More airlines “ask Alexa” as AI becomes more mainstream in the industry

18 December, 2017

United Airlines and Air Canada are the latest airlines to tap the ever growing popularity of AI by adding Amazon’s Alexa to their respective customer service management strategies.

During 3Q2017, United began offering customers the ability to check-in for domestic flights, inquire about onboard amenities and monitor flight status with Alexa.

United’s “skill” (the mechanism that enables users to interact with devices through voice commands) is now available in the Amazon Alex app. Once the skill is enabled, customers can connect to their United MileagePlus account for activation and simply say “Alexa, ask United to check me in”.

Air Canada’s passengers can ask Alexa to access travel information, including flight status, fare quotes, baggage carousel location, TSA pre-check availability, required travel documents and information about the airline’s mobile applications.

The airline has also used AI generated language to deploy new customer fare sales and upgrade emails that were “40% more engaging than traditional offers”, Air Canada recently concluded.

The airline believes there are further opportunities to exploit AI to improve revenue management. “It’s machine driven, and it gives us the data to be able to do pricing in a more compelling fashion...”, said company CFO Michael Rousseau.

One of the more headline-grabbing uses of AI in the hotel industry was Hilton Worldwide’s debut of Connie, a robot concierge, roughly a year ago. Connie is a robot developed by IBM Watson.

When Hilton unveiled Connie, the company explained the more its robot learns, the more it would improve guest recommendations. Hilton also has access to a log of questions customers ask Connie and the robot’s answers to enable improvements in the guest experience.

Travel providers are just scratching the surface of big data and AI, and many of those companies are still wrapping their heads around all the opportunities evolving technologies offer. But Air Canada has perhaps been one of the most outspoken companies about “big data’s” potential.
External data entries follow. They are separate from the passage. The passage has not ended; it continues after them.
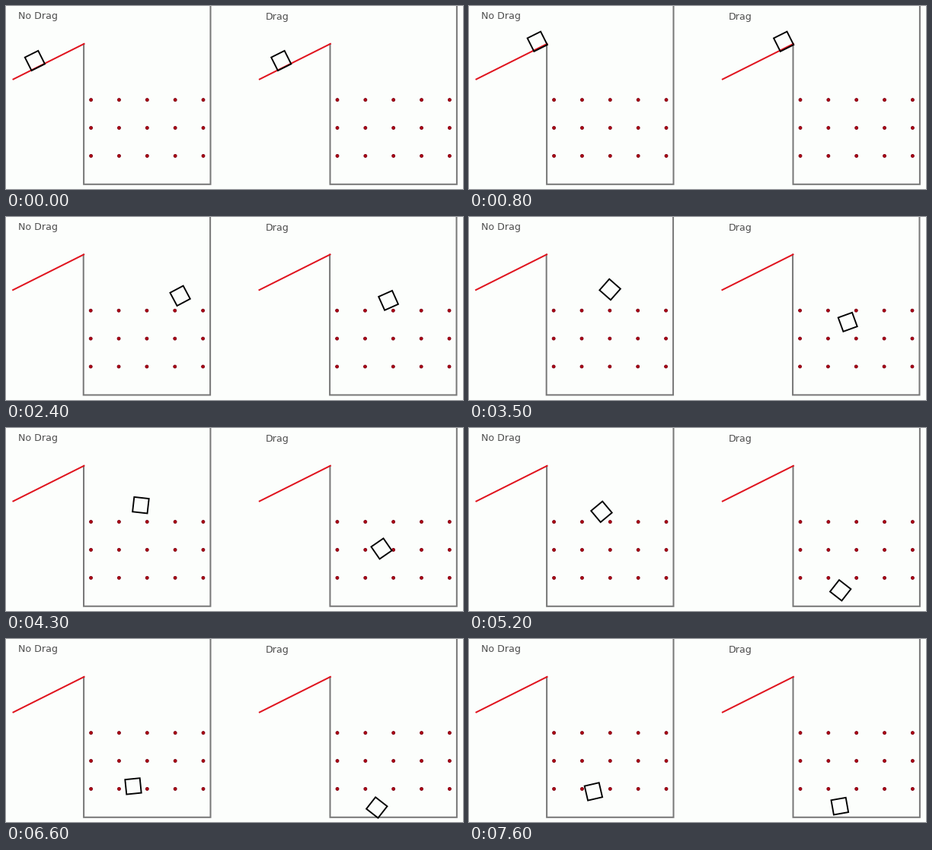
Recreate the animation shown at these times as a matplotlib script. Size 600 by 241 pixels, loop 7700 ms.

```python
import numpy as np
import matplotlib.pyplot as plt
from matplotlib.animation import FuncAnimation
from matplotlib.patches import Circle

W, H, DPI = 600, 241, 64
FRAMES, STEP = 77, 100
PX = 72 / DPI
SHIFT = 323.4              # distance between the two panels
SIDE = 19.5
SLOPE = -26.6
LAUNCH, HIT = 0.9, 2.45    # leaves the ramp, meets the first peg
PUSH = 81                  # half the acceleration along x on the ramp
DRAG, FALL = 1.8, 110      # drag rate and terminal speed
G_FREE, G_SLOW = 155, 80


def ease(t, start, end):
    u = np.clip((t - start) / (end - start), 0, 1)
    return u * u * (3 - 2 * u)


def ramp(t):
    d = PUSH * t * t
    return 37.9 + d, 72 - 0.487 * d


def dragged(t):
    """Flight off the ramp with linear drag."""
    s = t - LAUNCH
    decay = (1 - np.exp(-DRAG * s)) / DRAG
    x, y = ramp(LAUNCH)
    speed = 2 * PUSH * LAUNCH
    return x + speed * decay, y + FALL * s - (speed / 2 + FALL) * decay


def hop(contacts, t, g):
    """Parabola between the contacts (time, x, y) on either side of t."""
    i = next(k for k, c in enumerate(contacts) if c[0] >= t)
    (t0, x0, y0), (t1, x1, y1) = contacts[i - 1], contacts[i]
    u = (t - t0) / (t1 - t0)
    return x0 + (x1 - x0) * u, y0 + (y1 - y0) * u - g / 2 * (t - t0) * (t1 - t)


# Wall, pegs, floor
FREE = [(LAUNCH, *ramp(LAUNCH)), (1.95, 256, 47.4), (HIT, 226, 112.4),
        (3.67, 179, 109.3), (4.45, 176.5, 109), (5.15, 174.3, 109),
        (5.75, 170.4, 150.4), (6.82, 166.1, 223.4), (8, 162, 226)]
# Pegs, floor
SLOWED = [(HIT, *dragged(HIT)), (3.75, 173, 157.4), (5.28, 163.8, 221.8),
          (6.6, 163.4, 222), (7.7, 163.4, 224.4)]


def free_box(t):
    x, y = ramp(t) if t <= LAUNCH else hop(FREE, t, G_FREE)
    return x, y, SLOPE - 1.4 * ease(t, LAUNCH, HIT) - 165 * ease(t, HIT, 7.2)


def slowed_box(t):
    if t <= LAUNCH:
        x, y = ramp(t)
    elif t <= HIT:
        x, y = dragged(t)
    else:
        x, y = hop(SLOWED, t, G_SLOW)
    turn = 6.6 * ease(t, 1.6, 3.5) - 32 * ease(t, 3.5, 5.2) - 48 * ease(t, 6.6, 7.6)
    return x, y, SLOPE + turn


def square(x, y, angle):
    a = np.radians(angle + 45 + 90 * np.arange(4))
    r = SIDE / np.sqrt(2)
    return np.column_stack([x + r * np.cos(a), y + r * np.sin(a)])


fig = plt.figure(figsize=(W / DPI, H / DPI), dpi=DPI, facecolor="#fcfefc")
ax = fig.add_axes([0, 0, 1, 1])
ax.axis("off")


def panel(left):
    wall, end, floor = left + 102.1, left + 268.5, 234.8
    ax.plot([wall, wall, end, end], [50, floor, floor, -5], color="#787878",
            lw=2 * PX, solid_joinstyle="miter", snap=False)
    ax.plot([left + 9.5, left + 102.5], [96.5, 49.8], color="#e0141e", lw=2 * PX)
    for row in range(3):
        for col in range(5):
            center = left + 111.6 + 36.85 * col, 123.6 + 36.9 * row
            ax.add_patch(Circle(center, 2, fc="#b00014", ec="#780010", lw=0.8 * PX))
    return ax.add_patch(plt.Polygon(square(0, 0, 0), fill=False, ec="black",
                                    lw=1.9 * PX, zorder=3))


boxes = [(panel(left), left, motion)
         for left, motion in ((0, free_box), (SHIFT, slowed_box))]

for x, y, label in ((16.5, 17.4, "No Drag"), (340.5, 18.2, "Drag")):
    fig.text(x / W, 1 - y / H, label, family="DejaVu Sans", size=12.6 * PX,
             color="#505050")


def draw(n):
    t = n * STEP / 1000
    sway = 0.6 * np.exp(-((t - 3) / 0.9) ** 2)
    ax.set(xlim=(sway, W + sway), ylim=(H + sway, sway))
    for box, left, motion in boxes:
        x, y, angle = motion(t)
        box.set_xy(square(left + x, y, angle))
    return [box for box, *_ in boxes]


anim = FuncAnimation(fig, draw, frames=FRAMES, interval=STEP, repeat=True, repeat_delay=0)
plt.show()
```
“Data has become the new oil, and we are in deep planning in exploring, drilling and commercialising our very customer and process-rich data over the coming years in a meaningful fashion”, Air Canada CEO Calin Rovinescu recently declared.